• Activity
Every line of the records that holds the word "return" should be copied.

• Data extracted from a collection
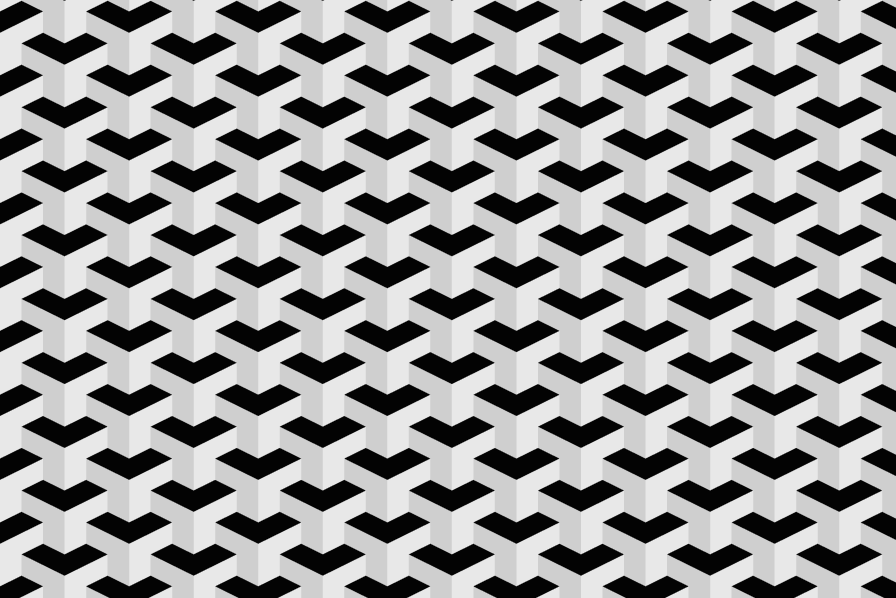
Give the GLSL for this pattern, as a WebGL 2 fragment shader.

```glsl
#version 300 es
precision highp float;

uniform vec2 u_resolution;
out vec4 fragColor;

// Lengths are fractions of the canvas width.
const vec2 REPEAT = vec2(0.14409, 0.07129);   // size of one repeat
const vec2 FRONT_CORNER = vec2(0.0, 0.3457);  // front corner of one block
const float STEPS = 6.0;                      // grid steps per repeat
const float ARM_LENGTH = 2.0;                 // in grid steps
const float ARM_WIDTH = 1.0;                  // in grid steps
const vec3 TOP_COLOR = vec3(0.01);
const vec3 LEFT_COLOR = vec3(0.81);
const vec3 RIGHT_COLOR = vec3(0.91);
const int SAMPLES = 4;                        // per axis, for smooth edges
const float FILTER_WIDTH = 1.15;              // in pixels

// Colour of the interlocking V blocks at a point in grid steps.
vec3 blockColor(vec2 point) {
    // Two sets of columns, offset by half a repeat both ways.
    for (int i = 0; i < 2; i++) {
        vec2 p = point - float(i) * 0.5 * STEPS;
        float x = mod(p.x + 0.5 * STEPS, STEPS) - 0.5 * STEPS;
        float side = abs(x);
        if (side >= ARM_LENGTH) continue;

        // Height above the front edge of the V, wrapped to one repeat.
        float wall = STEPS - 2.0 * ARM_WIDTH;
        float height = mod(p.y - side + wall, STEPS) - wall;

        // Black top, cut obliquely at the arm ends.
        float topDepth = min(2.0 * ARM_WIDTH, 2.0 * (ARM_LENGTH - side));
        if (height > 0.0 && height < topDepth) return TOP_COLOR;

        // Walls: tall by the corner, short below the arm ends.
        float drop = side < ARM_WIDTH ? wall : 0.5 * wall;
        if (height <= 0.0 && height >= -drop) {
            return x < 0.0 ? LEFT_COLOR : RIGHT_COLOR;
        }
    }
    return RIGHT_COLOR;
}

void main() {
    vec3 sum = vec3(0.0);
    for (int j = 0; j < SAMPLES; j++) {
        for (int i = 0; i < SAMPLES; i++) {
            vec2 jitter = (vec2(i, j) + 0.5) / float(SAMPLES) - 0.5;
            vec2 position = (gl_FragCoord.xy + FILTER_WIDTH * jitter) / u_resolution.x;
            sum += blockColor((position - FRONT_CORNER) / REPEAT * STEPS);
        }
    }
    fragColor = vec4(sum / float(SAMPLES * SAMPLES), 1.0);
}
```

• Output for this exercise
        if (height > 0.0 && height < topDepth) return TOP_COLOR;
            return x < 0.0 ? LEFT_COLOR : RIGHT_COLOR;
    return RIGHT_COLOR;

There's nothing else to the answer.